[Start of Attachment]

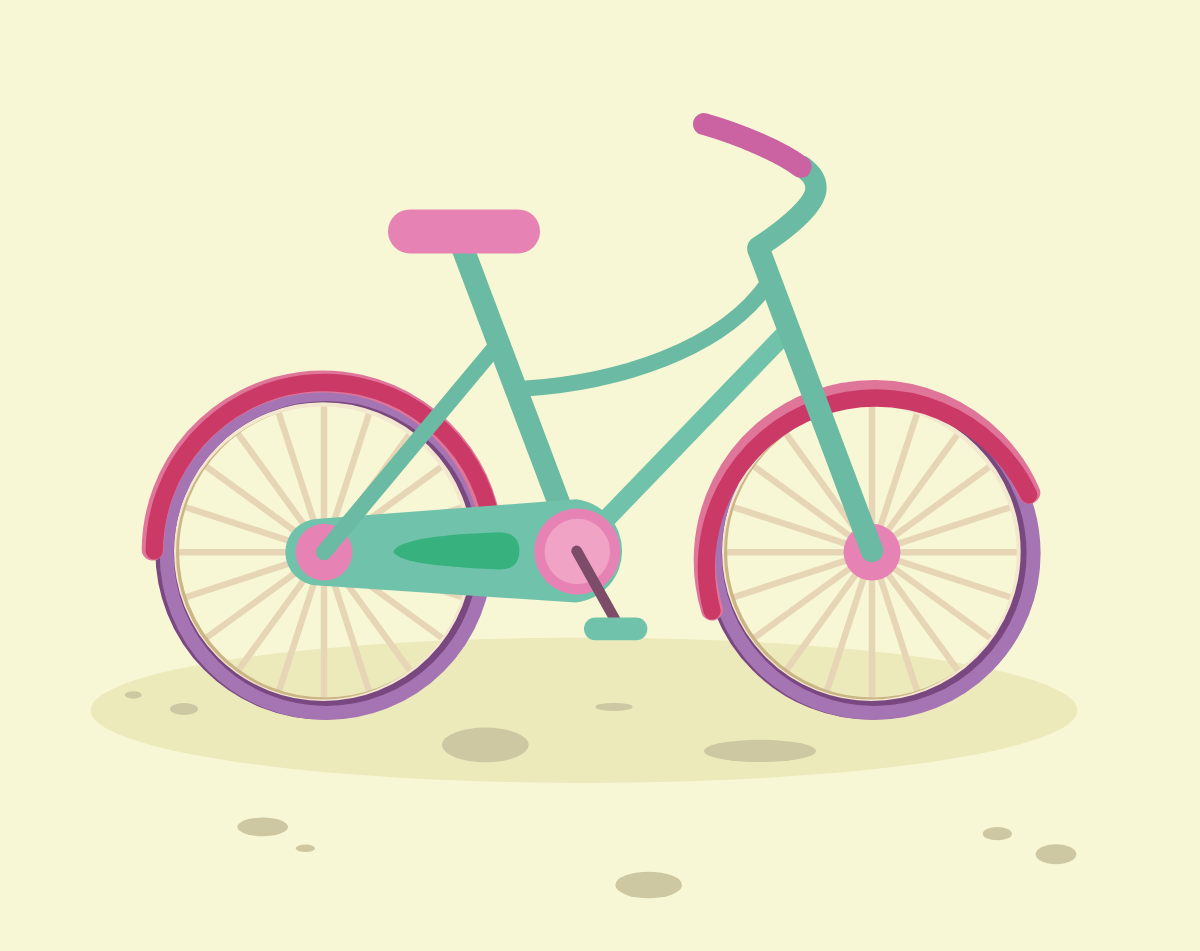
<!DOCTYPE html>
<html lang="en">
<head>
<meta charset="utf-8">
<title>City bicycle</title>
<style>
:root {
  --sky: #f8f7d5;
  --ground: #ece9bb;
  --stone: #cdc8a2;
  --frame: #6bbaa3;
  --frame-light: #70c3aa;
  --slot: #37b27f;
  --pink: #e683b4;
  --pink-light: #f0a3c4;
  --grip: #cb63a2;
  --fender: #cb3a67;
  --fender-edge: #e0759a;
  --tyre: #a574b3;
  --tyre-shade: #7a4880;
  --rim: #f3e7cf;
  --rim-shade: #cbb584;
  --spoke: #e6d6b5;
  --crank: #7d4c68;
}
html, body { margin: 0; width: 1200px; height: 951px; overflow: hidden; background: var(--sky); }
.artwork { display: block; width: 1200px; height: 951px; }
.ground { fill: var(--ground); }
.stones { fill: var(--stone); }
.line { fill: none; }
.spokes { stroke: var(--spoke); stroke-width: 4.8; }
.tyre { stroke: var(--tyre); stroke-width: 10.5; }
.tyre-shade { stroke: var(--tyre-shade); stroke-width: 14; }
.rim { stroke: var(--rim); stroke-width: 3.6; }
.rim-shade { stroke: var(--rim-shade); stroke-width: 5; }
.fender-edge { stroke: var(--fender-edge); stroke-width: 16.5; }
.fender { stroke: var(--fender); stroke-width: 13; }
.round { stroke-linecap: round; stroke-linejoin: round; }
.tube { stroke: var(--frame); }
.tube-light { stroke: var(--frame-light); }
.light { fill: var(--frame-light); }
.pink { fill: var(--pink); }
</style>
</head>
<body>
<svg class="artwork" viewBox="0 0 900 713" preserveAspectRatio="none" role="img" aria-label="Teal city bicycle with pink saddle and red mudguards standing on pale ground">
  <defs>
    <path id="spoke-pair" d="M0-111V111"/>
    <g id="spoke-half">
      <use href="#spoke-pair"/>
      <use href="#spoke-pair" transform="rotate(18)"/>
      <use href="#spoke-pair" transform="rotate(36)"/>
      <use href="#spoke-pair" transform="rotate(54)"/>
      <use href="#spoke-pair" transform="rotate(72)"/>
    </g>
    <g id="wheel">
      <g class="spokes">
        <use href="#spoke-half"/>
        <use href="#spoke-half" transform="rotate(90)"/>
      </g>
      <circle class="line rim-shade" cx="0.8" cy="-0.5" r="112"/>
      <circle class="line rim" cx="-1.2" cy="0.6" r="111.6"/>
      <circle class="line tyre-shade" cx="-0.5" cy="-0.5" r="119"/>
      <circle class="line tyre" cx="1.6" cy="1" r="119.6"/>
    </g>
  </defs>

  <rect width="900" height="713" fill="var(--sky)"/>
  <ellipse class="ground" cx="438" cy="532.5" rx="370" ry="54.5"/>
  <g class="stones">
    <ellipse cx="100" cy="521" rx="6.3" ry="2.8"/>
    <ellipse cx="138" cy="531.5" rx="10.5" ry="4.5"/>
    <ellipse cx="364" cy="558.5" rx="32.5" ry="13"/>
    <ellipse cx="460.5" cy="530" rx="14" ry="3"/>
    <ellipse cx="570" cy="563" rx="42" ry="8.3"/>
    <ellipse cx="197" cy="620" rx="19" ry="7"/>
    <ellipse cx="229" cy="636" rx="7.3" ry="2.8"/>
    <ellipse cx="486.500" cy="663.5" rx="25" ry="10"/>
    <ellipse cx="748" cy="625" rx="11" ry="5"/>
    <ellipse cx="792" cy="640.5" rx="15.300" ry="7.5"/>
  </g>

  <g id="rear-wheel">
    <use href="#wheel" x="243" y="414"/>
    <path class="line fender-edge round" d="M114.500 412A127.500 127.500 0 0 1 365 380"/>
    <path class="line fender round" d="M115.700 413A127.500 127.500 0 0 1 366 380"/>
  </g>

  <g id="front-wheel">
    <use href="#wheel" x="654" y="414"/>
    <path class="line fender-edge round" d="M534 457A127 127 0 0 1 772 369.500"/>
    <path class="line fender round" d="M534 458A127 127 0 0 1 771.500 371"/>
  </g>

  <g id="frame">
    <path class="line tube" stroke-width="17" d="M347 186L421 382"/>
    <path class="line tube" stroke-width="12" d="M392 291.500C462 287 542 263 577 211"/>
    <path class="line tube-light" stroke-width="14" d="M589 250L453 391"/>
  </g>

  <g id="chain-guard">
    <path class="light" d="M239 389L432 374.300A39 39 0 0 1 432 451.800L239 439A25 25 0 0 1 239 389Z"/>
    <path fill="var(--slot)" d="M295 413.500C299 404 334 400.500 374 399Q389.500 399 389.500 413Q389.500 427.500 374 427C334 425 299 422.500 295 413.500Z"/>
    <circle class="pink" cx="433" cy="413.500" r="32.300"/>
    <circle fill="var(--pink-light)" cx="433" cy="413.500" r="24.500"/>
    <path class="line round" stroke="var(--crank)" stroke-width="8" d="M432.500 413L461 464"/>
    <rect class="light" x="438" y="463" width="47.500" height="17" rx="8.500"/>
  </g>

  <g id="hubs" class="pink">
    <circle cx="243" cy="414" r="21.300"/>
    <circle cx="654" cy="414" r="21.300"/>
  </g>
  <path class="line tube round" stroke-width="12" d="M370 262L243 414"/>

  <g id="steering">
    <path class="line tube round" stroke-width="17" d="M569 187L654 413"/>
    <path class="line tube round" stroke-width="16" d="M568.500 185.500C591 171 612 153 612 141C612 134 608 130 602 125"/>
    <path class="line round" stroke="var(--grip)" stroke-width="16.500" d="M528 93C556 101 586 114 600.500 125"/>
  </g>

  <rect id="saddle" class="pink" x="291" y="157" width="114" height="33" rx="16.500"/>
</svg>
</body>
</html>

[End of Attachment]

With the pictures left out, output all the entries exactly.

WRITTEN RESPONSE
<!DOCTYPE html>
<html lang="en">
<head>
<meta charset="utf-8">
<title>City bicycle</title>
<style>
:root {
  --sky: #f8f7d5;
  --ground: #ece9bb;
  --stone: #cdc8a2;
  --frame: #6bbaa3;
  --frame-light: #70c3aa;
  --slot: #37b27f;
  --pink: #e683b4;
  --pink-light: #f0a3c4;
  --grip: #cb63a2;
  --fender: #cb3a67;
  --fender-edge: #e0759a;
  --tyre: #a574b3;
  --tyre-shade: #7a4880;
  --rim: #f3e7cf;
  --rim-shade: #cbb584;
  --spoke: #e6d6b5;
  --crank: #7d4c68;
}
html, body { margin: 0; width: 1200px; height: 951px; overflow: hidden; background: var(--sky); }
.artwork { display: block; width: 1200px; height: 951px; }
.ground { fill: var(--ground); }
.stones { fill: var(--stone); }
.line { fill: none; }
.spokes { stroke: var(--spoke); stroke-width: 4.8; }
.tyre { stroke: var(--tyre); stroke-width: 10.5; }
.tyre-shade { stroke: var(--tyre-shade); stroke-width: 14; }
.rim { stroke: var(--rim); stroke-width: 3.6; }
.rim-shade { stroke: var(--rim-shade); stroke-width: 5; }
.fender-edge { stroke: var(--fender-edge); stroke-width: 16.5; }
.fender { stroke: var(--fender); stroke-width: 13; }
.round { stroke-linecap: round; stroke-linejoin: round; }
.tube { stroke: var(--frame); }
.tube-light { stroke: var(--frame-light); }
.light { fill: var(--frame-light); }
.pink { fill: var(--pink); }
</style>
</head>
<body>
<svg class="artwork" viewBox="0 0 900 713" preserveAspectRatio="none" role="img" aria-label="Teal city bicycle with pink saddle and red mudguards standing on pale ground">
  <defs>
    <path id="spoke-pair" d="M0-111V111"/>
    <g id="spoke-half">
      <use href="#spoke-pair"/>
      <use href="#spoke-pair" transform="rotate(18)"/>
      <use href="#spoke-pair" transform="rotate(36)"/>
      <use href="#spoke-pair" transform="rotate(54)"/>
      <use href="#spoke-pair" transform="rotate(72)"/>
    </g>
    <g id="wheel">
      <g class="spokes">
        <use href="#spoke-half"/>
        <use href="#spoke-half" transform="rotate(90)"/>
      </g>
      <circle class="line rim-shade" cx="0.8" cy="-0.5" r="112"/>
      <circle class="line rim" cx="-1.2" cy="0.6" r="111.6"/>
      <circle class="line tyre-shade" cx="-0.5" cy="-0.5" r="119"/>
      <circle class="line tyre" cx="1.6" cy="1" r="119.6"/>
    </g>
  </defs>

  <rect width="900" height="713" fill="var(--sky)"/>
  <ellipse class="ground" cx="438" cy="532.5" rx="370" ry="54.5"/>
  <g class="stones">
    <ellipse cx="100" cy="521" rx="6.3" ry="2.8"/>
    <ellipse cx="138" cy="531.5" rx="10.5" ry="4.5"/>
    <ellipse cx="364" cy="558.5" rx="32.5" ry="13"/>
    <ellipse cx="460.5" cy="530" rx="14" ry="3"/>
    <ellipse cx="570" cy="563" rx="42" ry="8.3"/>
    <ellipse cx="197" cy="620" rx="19" ry="7"/>
    <ellipse cx="229" cy="636" rx="7.3" ry="2.8"/>
    <ellipse cx="486.500" cy="663.5" rx="25" ry="10"/>
    <ellipse cx="748" cy="625" rx="11" ry="5"/>
    <ellipse cx="792" cy="640.5" rx="15.300" ry="7.5"/>
  </g>

  <g id="rear-wheel">
    <use href="#wheel" x="243" y="414"/>
    <path class="line fender-edge round" d="M114.500 412A127.500 127.500 0 0 1 365 380"/>
    <path class="line fender round" d="M115.700 413A127.500 127.500 0 0 1 366 380"/>
  </g>

  <g id="front-wheel">
    <use href="#wheel" x="654" y="414"/>
    <path class="line fender-edge round" d="M534 457A127 127 0 0 1 772 369.500"/>
    <path class="line fender round" d="M534 458A127 127 0 0 1 771.500 371"/>
  </g>

  <g id="frame">
    <path class="line tube" stroke-width="17" d="M347 186L421 382"/>
    <path class="line tube" stroke-width="12" d="M392 291.500C462 287 542 263 577 211"/>
    <path class="line tube-light" stroke-width="14" d="M589 250L453 391"/>
  </g>

  <g id="chain-guard">
    <path class="light" d="M239 389L432 374.300A39 39 0 0 1 432 451.800L239 439A25 25 0 0 1 239 389Z"/>
    <path fill="var(--slot)" d="M295 413.500C299 404 334 400.500 374 399Q389.500 399 389.500 413Q389.500 427.500 374 427C334 425 299 422.500 295 413.500Z"/>
    <circle class="pink" cx="433" cy="413.500" r="32.300"/>
    <circle fill="var(--pink-light)" cx="433" cy="413.500" r="24.500"/>
    <path class="line round" stroke="var(--crank)" stroke-width="8" d="M432.500 413L461 464"/>
    <rect class="light" x="438" y="463" width="47.500" height="17" rx="8.500"/>
  </g>

  <g id="hubs" class="pink">
    <circle cx="243" cy="414" r="21.300"/>
    <circle cx="654" cy="414" r="21.300"/>
  </g>
  <path class="line tube round" stroke-width="12" d="M370 262L243 414"/>

  <g id="steering">
    <path class="line tube round" stroke-width="17" d="M569 187L654 413"/>
    <path class="line tube round" stroke-width="16" d="M568.500 185.500C591 171 612 153 612 141C612 134 608 130 602 125"/>
    <path class="line round" stroke="var(--grip)" stroke-width="16.500" d="M528 93C556 101 586 114 600.500 125"/>
  </g>

  <rect id="saddle" class="pink" x="291" y="157" width="114" height="33" rx="16.500"/>
</svg>
</body>
</html>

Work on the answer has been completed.